Indianapolis-based Eli Lilly and Co. (NYSE: LLY) has inked a Joint Procurement Agreement with the European Commission to supply up to 220,000 doses of two COVID-19 antibody therapies. The company says the deal allows countries in the European Union and European Economic Area to purchase bamlanivimab and etesevimab directly from Lilly.
The combination therapy, Lilly says, can be used to treat patients 12 years of age and older who do not require supplemental oxygen for COVID-19 and who are at increased risk of progressing to severe COVID-19.
“Bamlanivimab and etesevimab have played an important role in the fight against COVID-19, helping hundreds of thousands of patients globally,” Alfonso Zulueta, president of Lilly International, said in a news release. “Lilly is pleased to have reached this agreement with the European Commission which opens the door for many European countries to access this life-saving treatment option for patients with COVID-19.”
The combination therapy received an Emergency Use Authorization from the U.S. Food and Drug Administration in February.
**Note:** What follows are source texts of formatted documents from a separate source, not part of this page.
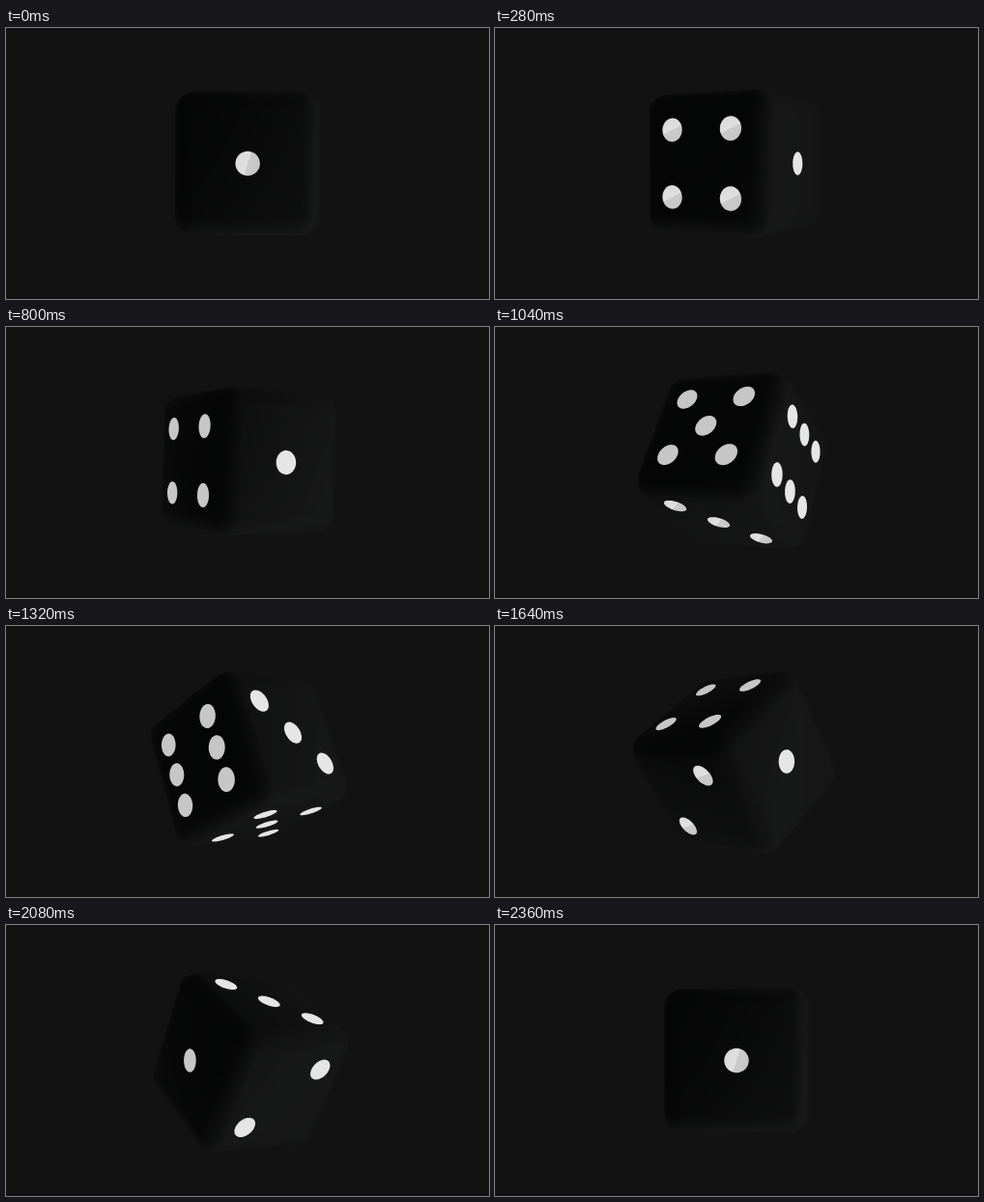
These frames come from a looping animation (500 by 281 pixels, 2400 ms). An HTML page with a canvas:

```html
<!DOCTYPE html>
<html lang="en">
<head>
<meta charset="utf-8">
<title>Rolling die</title>
<style>
  html, body { margin: 0; width: 100%; height: 100%; overflow: hidden; background: #121212; }
  canvas { display: block; }
</style>
</head>
<body>
<canvas id="stage" width="500" height="281"></canvas>
<script>
const LOOP = 2400;
const CX = 250, CY = 140.5;          // projection centre
const FOCAL = 746, DIST = 10.75;     // camera, in half-edges of the die
const ROUND = 0.27, INNER = 1 - ROUND;
const BEND = 0.35;                   // how far shading normals lean outwards
const STEP = 0.472, PIP = 0.166;     // pip spacing and radius
const SIZE = 220, LEFT = 140, TOP = 30;

const ctx = document.getElementById('stage').getContext('2d');
const body = document.createElement('canvas');
body.width = body.height = SIZE;
const bodyCtx = body.getContext('2d');
const image = bodyCtx.createImageData(SIZE, SIZE);

// Each face: normal, two tangents, pips in tangent units
const corners = [[-1, -1], [1, -1], [-1, 1], [1, 1]];
const faces = [
  { n: [0, 0, 1],  u: [1, 0, 0], v: [0, 1, 0], pips: [[0, 0]] },
  { n: [0, -1, 0], u: [1, 0, 0], v: [0, 0, 1], pips: [[-1, 1], [1, -1]] },
  { n: [1, 0, 0],  u: [0, 1, 0], v: [0, 0, 1], pips: [[-1, -1], [0, 0], [1, 1]] },
  { n: [-1, 0, 0], u: [0, 1, 0], v: [0, 0, 1], pips: corners },
  { n: [0, 1, 0],  u: [1, 0, 0], v: [0, 0, 1], pips: [...corners, [0, 0]] },
  { n: [0, 0, -1], u: [1, 0, 0], v: [0, 1, 0], pips: [...corners, [-1, 0], [1, 0]] },
];

const clamp01 = x => Math.min(1, Math.max(0, x));
const smooth = (a, b, x) => {
  const k = clamp01((x - a) / (b - a));
  return k * k * (3 - 2 * k);
};
const gray = v => `rgb(${v},${v},${v})`;

// The die rolls about its 1-6 axis, then that axis turns about the vertical
function pose(t) {
  const yaw = smooth(-12, 2358, t) * 8 * Math.PI;
  const roll = smooth(759, 2360, t) * 4 * Math.PI;
  const cy = Math.cos(yaw), sy = Math.sin(yaw), cr = Math.cos(roll), sr = Math.sin(roll);
  return {
    toWorld([x, y, z]) {
      const h = x * cr + y * sr;
      return [h * cy + z * sy, y * cr - x * sr, z * cy - h * sy];
    },
    toLocal(x, y, z) {
      const h = x * cy - z * sy;
      return [h * cr - y * sr, h * sr + y * cr, x * sy + z * cy];
    },
  };
}

// Darkest towards the upper left, fading into the backdrop at grazing angles
function tone([x, y, z]) {
  const len = Math.hypot(x, y, z);
  const dark = (0.65 * (z - x) + 0.35 * y) / len;
  const lit = 4 + 20 * clamp01((0.9 - dark) / 0.9);
  const graze = (1 - Math.max(0, z / len)) ** 2;
  return lit + (17 - lit) * graze;
}

// Ray-march a rounded cube
function drawBody({ toWorld, toLocal }) {
  const data = image.data;
  const [ox, oy, oz] = toLocal(0, 0, DIST);
  for (let j = 0, k = 0; j < SIZE; j++) {
    for (let i = 0; i < SIZE; i++, k += 4) {
      const sx = (LEFT + i + 0.5 - CX) / FOCAL, sy = (CY - TOP - j - 0.5) / FOCAL;
      const [dx, dy, dz] = toLocal(sx, sy, -1);
      data[k + 3] = 0;
      for (let t = DIST - 1.6, n = 0; n < 40 && t < DIST + 1.6; n++) {
        const x = ox + dx * t, y = oy + dy * t, z = oz + dz * t;
        const qx = Math.max(Math.abs(x) - INNER, 0);
        const qy = Math.max(Math.abs(y) - INNER, 0);
        const qz = Math.max(Math.abs(z) - INNER, 0);
        const len = Math.sqrt(qx * qx + qy * qy + qz * qz), gap = len - ROUND;
        if (gap < 0.004) {
          const lean = (p, q) => Math.sign(p) * q / len + BEND * p;
          const v = tone(toWorld([lean(x, qx), lean(y, qy), lean(z, qz)]));
          data[k] = v;
          data[k + 1] = data[k + 2] = v + 0.4;
          data[k + 3] = 255;
          break;
        }
        t += gap * 0.98;
      }
    }
  }
  bodyCtx.putImageData(image, 0, 0);
  ctx.drawImage(body, LEFT, TOP);
}

function project([x, y, z]) {
  const k = FOCAL / (DIST - z);
  return [CX + x * k, CY - y * k];
}

function pipFill([nx, ny, nz], [x, y]) {
  if (nx > 0.2 || nz - 0.5 * ny < 0.82) return gray(198 + 31 * smooth(0.1, 0.3, nx));
  // A reflected edge splits pips that face the viewer
  const a = 0.3 - nx * 1.6, c = Math.cos(a) * 13, s = Math.sin(a) * 13;
  const fill = ctx.createLinearGradient(x - c, y - s, x + c, y + s);
  fill.addColorStop(0, gray(218));
  fill.addColorStop(0.48, gray(224));
  fill.addColorStop(0.52, gray(202));
  fill.addColorStop(1, gray(198));
  return fill;
}

function drawPips({ toWorld }) {
  for (const { n, u, v, pips } of faces) {
    const normal = toWorld(n);
    if (normal[2] * DIST <= 1) continue;
    const at = (a, b) => project(toWorld(n.map((c, i) => c + u[i] * a + v[i] * b)));
    for (const [a, b] of pips) {
      ctx.beginPath();
      for (let i = 0; i < 40; i++) {
        const w = i * Math.PI / 20;
        ctx.lineTo(...at(a * STEP + PIP * Math.cos(w), b * STEP + PIP * Math.sin(w)));
      }
      ctx.fillStyle = pipFill(normal, at(a * STEP, b * STEP));
      ctx.fill();
    }
  }
}

function draw(now) {
  const die = pose(now % LOOP);
  ctx.fillStyle = '#121212';
  ctx.fillRect(0, 0, 500, 281);
  drawBody(die);
  drawPips(die);
  requestAnimationFrame(draw);
}
requestAnimationFrame(draw);
</script>
</body>
</html>
```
The following month, the European Medicines Agency’s Commitee for Medicinal Products for Human Use issued a scientific opinion supporting the use of the therapies as a treatment for COVID.
Lilly says a number of European countries have previously ordered the combination therapy in the first half of the year and still have inventory on hand. The new agreement provides access to additional doses, if needed.
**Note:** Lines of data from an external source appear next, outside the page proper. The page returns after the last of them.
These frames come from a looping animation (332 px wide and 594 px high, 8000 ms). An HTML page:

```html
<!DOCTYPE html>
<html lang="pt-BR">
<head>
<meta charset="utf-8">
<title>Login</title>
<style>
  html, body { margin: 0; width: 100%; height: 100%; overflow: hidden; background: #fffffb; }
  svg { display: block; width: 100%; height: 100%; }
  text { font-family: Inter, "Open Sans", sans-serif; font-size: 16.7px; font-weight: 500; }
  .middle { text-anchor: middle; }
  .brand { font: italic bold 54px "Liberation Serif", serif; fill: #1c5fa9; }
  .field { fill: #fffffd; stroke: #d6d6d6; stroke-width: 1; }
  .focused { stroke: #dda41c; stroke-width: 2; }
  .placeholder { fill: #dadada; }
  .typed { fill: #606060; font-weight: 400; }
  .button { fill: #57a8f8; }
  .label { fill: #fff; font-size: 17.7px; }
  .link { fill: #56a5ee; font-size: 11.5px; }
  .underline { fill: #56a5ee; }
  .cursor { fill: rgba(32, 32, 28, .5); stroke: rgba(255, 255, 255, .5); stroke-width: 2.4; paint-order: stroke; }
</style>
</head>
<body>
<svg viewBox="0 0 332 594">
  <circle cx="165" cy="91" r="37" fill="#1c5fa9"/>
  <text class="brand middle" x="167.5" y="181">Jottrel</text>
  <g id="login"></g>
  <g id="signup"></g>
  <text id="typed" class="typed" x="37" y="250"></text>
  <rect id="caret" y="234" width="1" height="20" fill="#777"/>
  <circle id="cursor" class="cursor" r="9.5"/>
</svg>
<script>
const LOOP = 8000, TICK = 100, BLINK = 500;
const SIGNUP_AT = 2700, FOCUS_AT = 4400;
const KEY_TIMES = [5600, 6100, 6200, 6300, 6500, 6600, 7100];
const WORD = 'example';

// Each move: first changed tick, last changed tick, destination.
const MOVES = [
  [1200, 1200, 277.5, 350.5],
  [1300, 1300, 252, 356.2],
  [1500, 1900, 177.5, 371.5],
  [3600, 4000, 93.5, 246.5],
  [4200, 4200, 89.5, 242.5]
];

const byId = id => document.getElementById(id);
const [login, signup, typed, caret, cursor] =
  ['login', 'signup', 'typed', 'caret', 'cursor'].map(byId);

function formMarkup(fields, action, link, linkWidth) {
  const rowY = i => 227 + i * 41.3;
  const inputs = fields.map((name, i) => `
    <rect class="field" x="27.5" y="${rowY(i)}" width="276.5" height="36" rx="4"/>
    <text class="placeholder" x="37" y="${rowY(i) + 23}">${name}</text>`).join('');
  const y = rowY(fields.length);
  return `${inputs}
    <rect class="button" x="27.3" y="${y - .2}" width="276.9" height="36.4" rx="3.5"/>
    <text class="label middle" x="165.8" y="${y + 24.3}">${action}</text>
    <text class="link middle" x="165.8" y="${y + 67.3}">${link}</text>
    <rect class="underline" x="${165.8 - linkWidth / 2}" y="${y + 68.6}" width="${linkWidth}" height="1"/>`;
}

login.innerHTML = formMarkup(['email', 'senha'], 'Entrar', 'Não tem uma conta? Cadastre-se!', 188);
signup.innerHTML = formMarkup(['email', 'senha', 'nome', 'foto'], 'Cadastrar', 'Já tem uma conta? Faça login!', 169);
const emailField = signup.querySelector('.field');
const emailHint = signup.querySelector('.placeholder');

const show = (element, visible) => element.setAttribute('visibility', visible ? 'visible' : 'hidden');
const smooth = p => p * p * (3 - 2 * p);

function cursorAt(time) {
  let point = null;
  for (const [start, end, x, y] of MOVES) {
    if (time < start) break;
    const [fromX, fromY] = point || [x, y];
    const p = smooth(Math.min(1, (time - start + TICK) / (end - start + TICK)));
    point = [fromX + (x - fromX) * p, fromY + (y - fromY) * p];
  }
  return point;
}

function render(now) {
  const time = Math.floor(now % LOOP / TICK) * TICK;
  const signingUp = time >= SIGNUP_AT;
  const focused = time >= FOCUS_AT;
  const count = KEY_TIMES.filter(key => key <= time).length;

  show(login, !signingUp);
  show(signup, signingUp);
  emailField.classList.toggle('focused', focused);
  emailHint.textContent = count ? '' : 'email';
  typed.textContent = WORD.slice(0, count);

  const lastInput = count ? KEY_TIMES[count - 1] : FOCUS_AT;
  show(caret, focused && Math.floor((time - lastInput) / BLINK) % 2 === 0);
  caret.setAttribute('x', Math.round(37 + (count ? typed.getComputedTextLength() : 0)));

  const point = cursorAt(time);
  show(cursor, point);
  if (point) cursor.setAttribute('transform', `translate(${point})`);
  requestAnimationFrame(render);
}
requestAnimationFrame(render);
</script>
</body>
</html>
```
The agreement comes less than a week after Lilly announced the U.S. government had purchased 388,000 additional doses of etesevimab, to be used in conjunction with bamlanivimab. Late last month, Lilly said it had resumed shipments of the therapies after pausing them to determined their efficacy against the Delta variant of COVID-19.